Like all English villages, the quiet and charming Thorpe Amberley in the heart of the Suffolk countryside has its secrets, its mysteries and its legends. It also has its traditions, such as the Tamberley Morris Men, a dysfunctional band of blow-ins, mainly professionals, who rehearse every Thursday and drink in the local pub. Nothing much has served to disturb the tranquillity of Thorpe Amberley for centuries. Until w. A stunningly beautiful American woman comes to the village to teach at a nearby school, and her arrival coincides with the resurrection of deadly seeds of jealousy, evil and murder. When the village is rocked by a series of gruesome and apparently ritualistic killings, it soon becomes clear that the local police are up against dark forces which they are wholly unequipped to deal with. Unlikely help comes from the shamanistic connection with a Patagonian Machi through the Morris Men's Squire and the unexpected assistance of an ex-NYPD policeman. A hunt for t one, but two serial killers, is on, and Thorpe Amberley will never be the same again.

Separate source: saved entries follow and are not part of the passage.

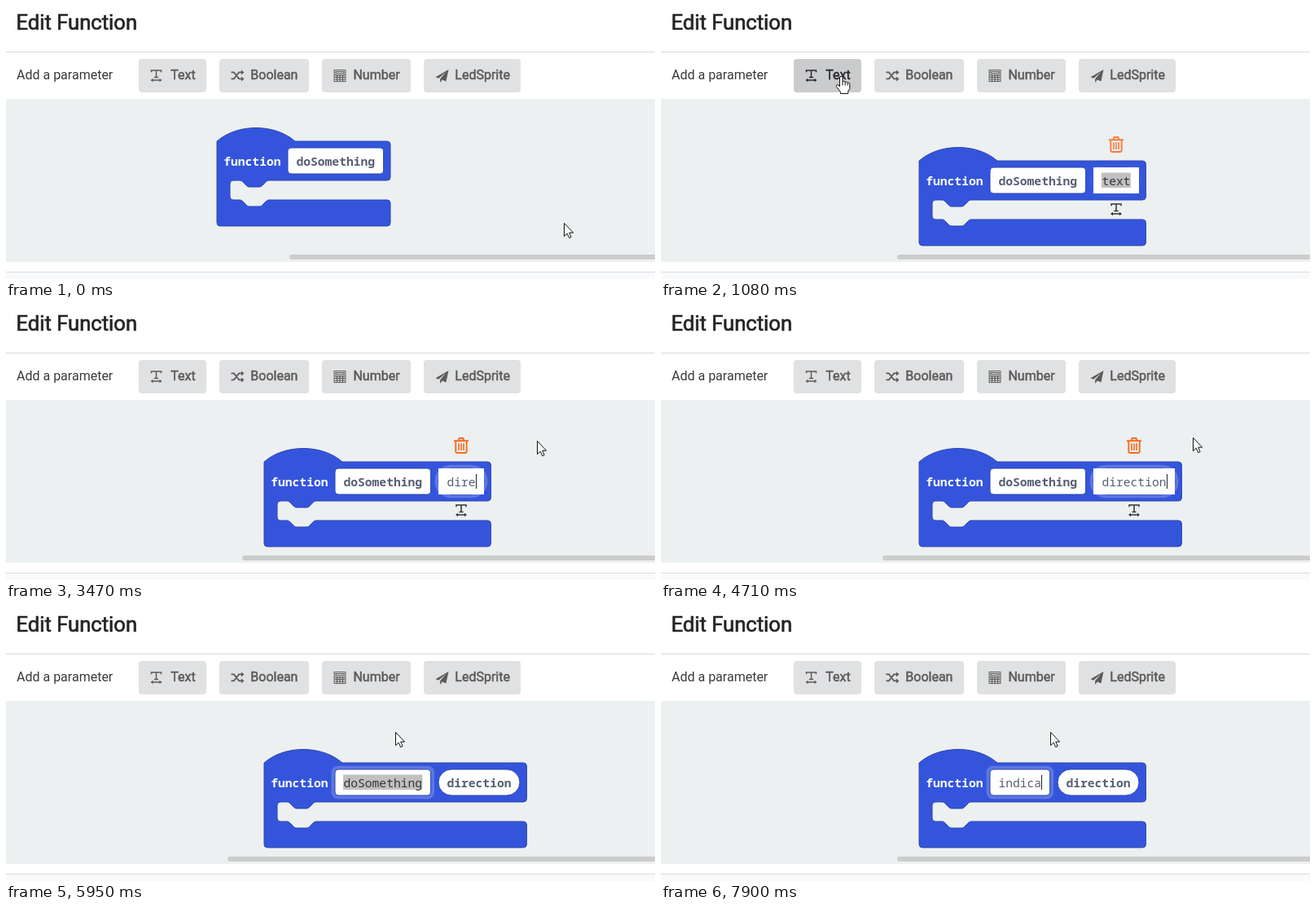
Animation of 797x335 px, one loop 8 s. Source, as an HTML page:

```html
<!DOCTYPE html>
<html lang="en">
<head>
<meta charset="utf-8">
<title>Edit Function</title>
<style>
html, body { margin: 0; width: 100%; height: 100%; overflow: hidden; background: #fff; }
svg { display: block; width: 797px; height: 335px; }
text { white-space: pre; }
.ui { font: 16px Roboto, sans-serif; }
.heavy { stroke-width: .5px; stroke: currentColor; fill: currentColor; }
.mono { font: 14.667px "Noto Sans Mono", "DejaVu Sans Mono", monospace; fill: #575e75; }
.btn { color: #5b5b5c; }
.btn rect.bg { fill: #e0e1e2; }
.btn.hover { color: #29292d; }
.btn.hover rect.bg { fill: #cacbcd; }
.btn.down rect.bg { fill: #babbbc; }
.line { fill: none; stroke: currentColor; }
.solid { fill: currentColor; }
</style>
</head>
<body>
<svg viewBox="0 0 797 335">
  <defs>
    <g id="i-text">
      <path class="line" stroke-width="1.5" d="M1 3.2V.9H13V3.2M7 .9V9.4M4.4 9.4H9.6M2 13H12"/>
      <path class="solid" d="M0 13l3-2.3v4.6zM14 13l-3-2.3v4.6z"/>
    </g>
    <g id="i-bool">
      <path class="line" stroke-width="1.8" d="M0 3.4H3.4L9.6 11.4H13M0 11.4H3.4L9.6 3.4H13"/>
      <path class="solid" d="M12.4 .4l3.6 3-3.6 3zM12.4 8.4l3.6 3-3.6 3z"/>
    </g>
    <g id="i-num">
      <rect class="line" x=".6" y=".6" width="13.8" height="14"/>
      <path class="line" stroke-width="1.2" d="M2.5 2.5H12.5V4.5H2.5zM1 6.6H14M1 9.3H14M1 12H14M4 6.6V14.6M7.5 6.6V14.6M11 6.6V14.6"/>
    </g>
    <path id="i-sprite" class="solid" d="M16 0L0 9.2l3.7 1.6L12.6 3 5.6 11.4V16l2.7-3.5 4.6 2z"/>
  </defs>

  <rect width="797" height="335" fill="#fff"/>
  <text class="ui heavy" x="12.5" y="29" color="#242425" style="font-size:25.6px;stroke-width:.7px">Edit Function</text>
  <rect y="56" width="797" height="1" fill="#d9dadb"/>
  <text class="ui" x="13" y="90" fill="#3a3a3b">Add a parameter</text>
  <g id="buttons"></g>

  <rect y="114" width="797" height="200" fill="#ecf0f1"/>
  <rect y="326" width="797" height="1" fill="#d9dadb"/>
  <rect y="327" width="797" height="8" fill="#f9fafb"/>
  <rect id="scroll" y="305" width="600" height="6" rx="3" fill="#ccc"/>

  <g id="block">
    <path id="body" fill="#3455db" stroke="#2a44af"/>
    <text class="mono" x="8.2" y="30" font-weight="700" style="fill:#fff;font-weight:700">function</text>
    <g id="name"></g>
    <g id="param"></g>
  </g>

  <g id="tools">
    <g fill="none" stroke="#f96a1f" stroke-width="1.9" transform="translate(-9 160)" id="trash">
      <path d="M0 4.2H18M5.4 4L6.6 1H11.4L12.6 4M2.3 4.2V17a2 2 0 0 0 2 2H13.7a2 2 0 0 0 2-2V4.2"/>
      <path stroke-width="1.6" d="M6 7.2V16M9 7.2V16M12 7.2V16"/>
    </g>
    <use href="#i-text" x="-7" y="242" color="#333"/>
  </g>

  <g id="cursor">
    <path id="arrow" fill="#fff" stroke="#111" d="M.5 .5V16.6L4.2 13.2L6.7 18.7L9.1 17.6L6.7 12.2H11.6Z"/>
    <path id="hand" fill="#fff" stroke="#111" stroke-linejoin="round" d="M-1.5 13V2a1.7 1.7 0 0 1 3.5 0V7.6a1.6 1.6 0 0 1 3.2 .4a1.6 1.6 0 0 1 3 .6a1.5 1.5 0 0 1 2.6 1.2V15.5L8.8 18.5V21.5H-.5V19.5L-5.3 13.4a1.6 1.6 0 0 1 2.3-2.4zM2 8V11.5M5.2 8.2V11.5M8.2 8.8V11.5"/>
    <path id="beam" fill="none" stroke="#111" d="M-3.5 -8.5H-1L.5 -7.5L2 -8.5H4.5M.5 -7.5V7.5M-3.5 8.5H-1L.5 7.5L2 8.5H4.5"/>
  </g>
</svg>
<script>
const LOOP = 8000, CHAR = 8.8, PAD = 20.8;
const ADD = 1000, SWITCH = 5400;
const $ = id => document.getElementById(id);

const buttons = [
  [163, 83, 'Text', 'text', 39.2],
  [262, 110, 'Boolean', 'bool', 38.3],
  [388, 109, 'Number', 'num', 38.4],
  [513, 119, 'LedSprite', 'sprite', 38.3]
];
$('buttons').innerHTML = buttons.map(([x, w, label, icon, tx]) => `
  <g class="btn" transform="translate(${x} 65)">
    <rect class="bg" width="${w}" height="41" rx="4"/>
    <use href="#i-${icon}" x="14.5" y="13"/>
    <text class="ui heavy" x="${tx}" y="25">${label}</text>
  </g>`).join('');
const buttonNodes = [...$('buttons').children];

// start, end, steps, x, y
const moves = [
  [150, 920, 11, 221, 86],
  [1460, 1620, 3, 292, 110],
  [1770, 2000, 4, 540, 169],
  [2080, 2230, 3, 652, 164],
  [4710, 4710, 1, 653, 160],
  [4780, 5000, 4, 628, 153],
  [5080, 5400, 5, 480, 212],
  [5550, 5950, 6, 478, 152]
];
const paramKeys = [2840, 3090, 3240, 3470, 3550, 3780, 3850, 4020, 4250];
const nameKeys = [6640, 6790, 7190, 7490, 7660, 7900];

const clamp = v => Math.max(0, Math.min(1, v));
const ease = p => p * p * (3 - 2 * p);
const typed = (word, keys, t) => word.slice(0, keys.filter(k => k <= t).length);

function pointer(t) {
  let x = 685, y = 266;
  for (const [a, b, n, tx, ty] of moves) {
    if (t < a) break;
    const k = n === 1 ? 1 : Math.min(n, Math.floor((t - a) / (b - a) * (n - 1) + 1e-6) + 1);
    const p = n > 6 ? ease(k / n) : k / n;
    x += (tx - x) * p;
    y += (ty - y) * p;
  }
  return [Math.round(x), Math.round(y)];
}

const dip = s => `c${2 * s} 0 ${3 * s} 1 ${4 * s} 2l${4 * s} 4c${s} 1 ${2 * s} 2 ${4 * s} 2h${12 * s}` +
  `c${2 * s} 0 ${3 * s} -1 ${4 * s} -2l${4 * s} -4c${s} -1 ${2 * s} -2 ${4 * s} -2`;
const outline = w => `M0 0c25 -22 71 -22 96 0H${w - 4}a4 4 0 0 1 4 4V44a4 4 0 0 1 -4 4H64${dip(-1)}` +
  `h-8a4 4 0 0 0 -4 4V68a4 4 0 0 0 4 4h8${dip(1)}H${w - 4}a4 4 0 0 1 4 4V100a4 4 0 0 1 -4 4H4a4 4 0 0 1 -4 -4Z`;

// glow is null when the field is not being edited
function field(x, w, text, round, glow, selected) {
  const r = round ? 16 : 4, tx = x + PAD / 2, tw = text.length * CHAR;
  const box = `<rect x="${x}" y="8" width="${w}" height="32" rx="${r}" fill="#fff" stroke="#2a44af"/>`;
  const label = (weight, color) =>
    `<text class="mono" x="${tx}" y="30" style="font-weight:${weight};fill:${color}">${text}</text>`;
  if (glow === null) return box + label(600, '#575e75');
  const halo = `<rect x="${x - 4.5}" y="3.7" width="${w + 9}" height="40.6" rx="${r + 4}" fill="#fff" opacity="${.2 * glow}"/>`;
  const input = round ? `<rect x="${x}" y="8" width="${w}" height="32" fill="#fff"/>` : '';
  const mark = selected
    ? `<rect x="${tx - .4}" y="14.5" width="${tw + .6}" height="18.5" fill="#c0c0c0"/>`
    : `<rect x="${Math.round(tx + tw)}" y="15" width="1" height="18" fill="#222"/>`;
  return halo + box + input + mark + label(400, selected ? '#33353d' : '#575e75');
}

function render(t) {
  const added = t >= ADD, editName = t >= SWITCH, editParam = added && !editName;
  const ox = added ? 317 : 259, oy = added ? 190 : 166;
  const name = typed('indicate', nameKeys, t) || 'doSomething';
  const param = typed('direction', paramKeys, t) || 'text';

  const nameW = name.length * CHAR + PAD;
  const paramX = 87 + nameW + 9.4;
  const paramW = Math.max(2, param.length) * CHAR + PAD;
  const width = (added ? paramX + paramW : 87 + nameW) + 8.4;

  $('block').setAttribute('transform', `translate(${ox} ${oy})`);
  $('body').setAttribute('d', outline(width));
  $('name').innerHTML = field(87, nameW, name, false,
    editName ? clamp((t - SWITCH + 80) / 240) : null, t < nameKeys[0]);
  $('param').innerHTML = added ? field(paramX, paramW, param, true,
    editParam ? clamp((t - 1060) / 170) : null, t < paramKeys[0]) : '';
  $('scroll').setAttribute('x', added ? Math.round(290 + (595.4 - ox - width + 317 - 317) * .41) : 348);

  $('tools').style.display = editParam ? '' : 'none';
  $('tools').setAttribute('transform', `translate(${Math.round(ox + paramX + paramW / 2)} 0)`);
  $('trash').setAttribute('opacity', .85 + .15 * clamp((t - 1080) / 150));

  const [x, y] = pointer(t);
  let over = false;
  buttons.forEach(([bx, w], i) => {
    const hit = x >= bx && x < bx + w && y >= 65 && y < 106;
    over = over || hit;
    buttonNodes[i].classList.toggle('hover', hit);
    buttonNodes[i].classList.toggle('down', hit && t >= ADD && t < ADD + 80);
  });
  const inInput = editName && x > ox + 87 && x < ox + 87 + nameW && y > oy + 8 && y < oy + 40;
  const shape = over ? 'hand' : inInput ? 'beam' : 'arrow';
  for (const id of ['arrow', 'hand', 'beam']) $(id).style.display = id === shape ? '' : 'none';
  $('cursor').setAttribute('transform', `translate(${x} ${y})`);
}

const start = performance.now();
function tick() {
  render((performance.now() - start) % LOOP);
  requestAnimationFrame(tick);
}
tick();
</script>
</body>
</html>
```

Alan S. Blood worked in Advertising and the Civil Service, London, before qualifying as a Teacher from Reading University, England and enjoying a long distinguished career. He now writes novels, plays, screenplays and poetry and has widely travelled the world, especially undertaking research in Chile where some of his supernatural crime thriller 'CRY OF THE MACHI A Suffolk Murder Mystery' is partly set. Alan's novel 'ONCE UPON A CASTLE' is a teenage ghost story taking place in World War 11. The paranormal genre, therefore, features in much of his prose work. Alan won top award at the 'Hastings International Poetry Festival' (2003) with his controversial 'litter' poem 'CONTRITE CAN CANNOT'. He enjoys wildlife photography, painting, scraperboard engraving and lives in a rambling Victorian house in Wales, UK.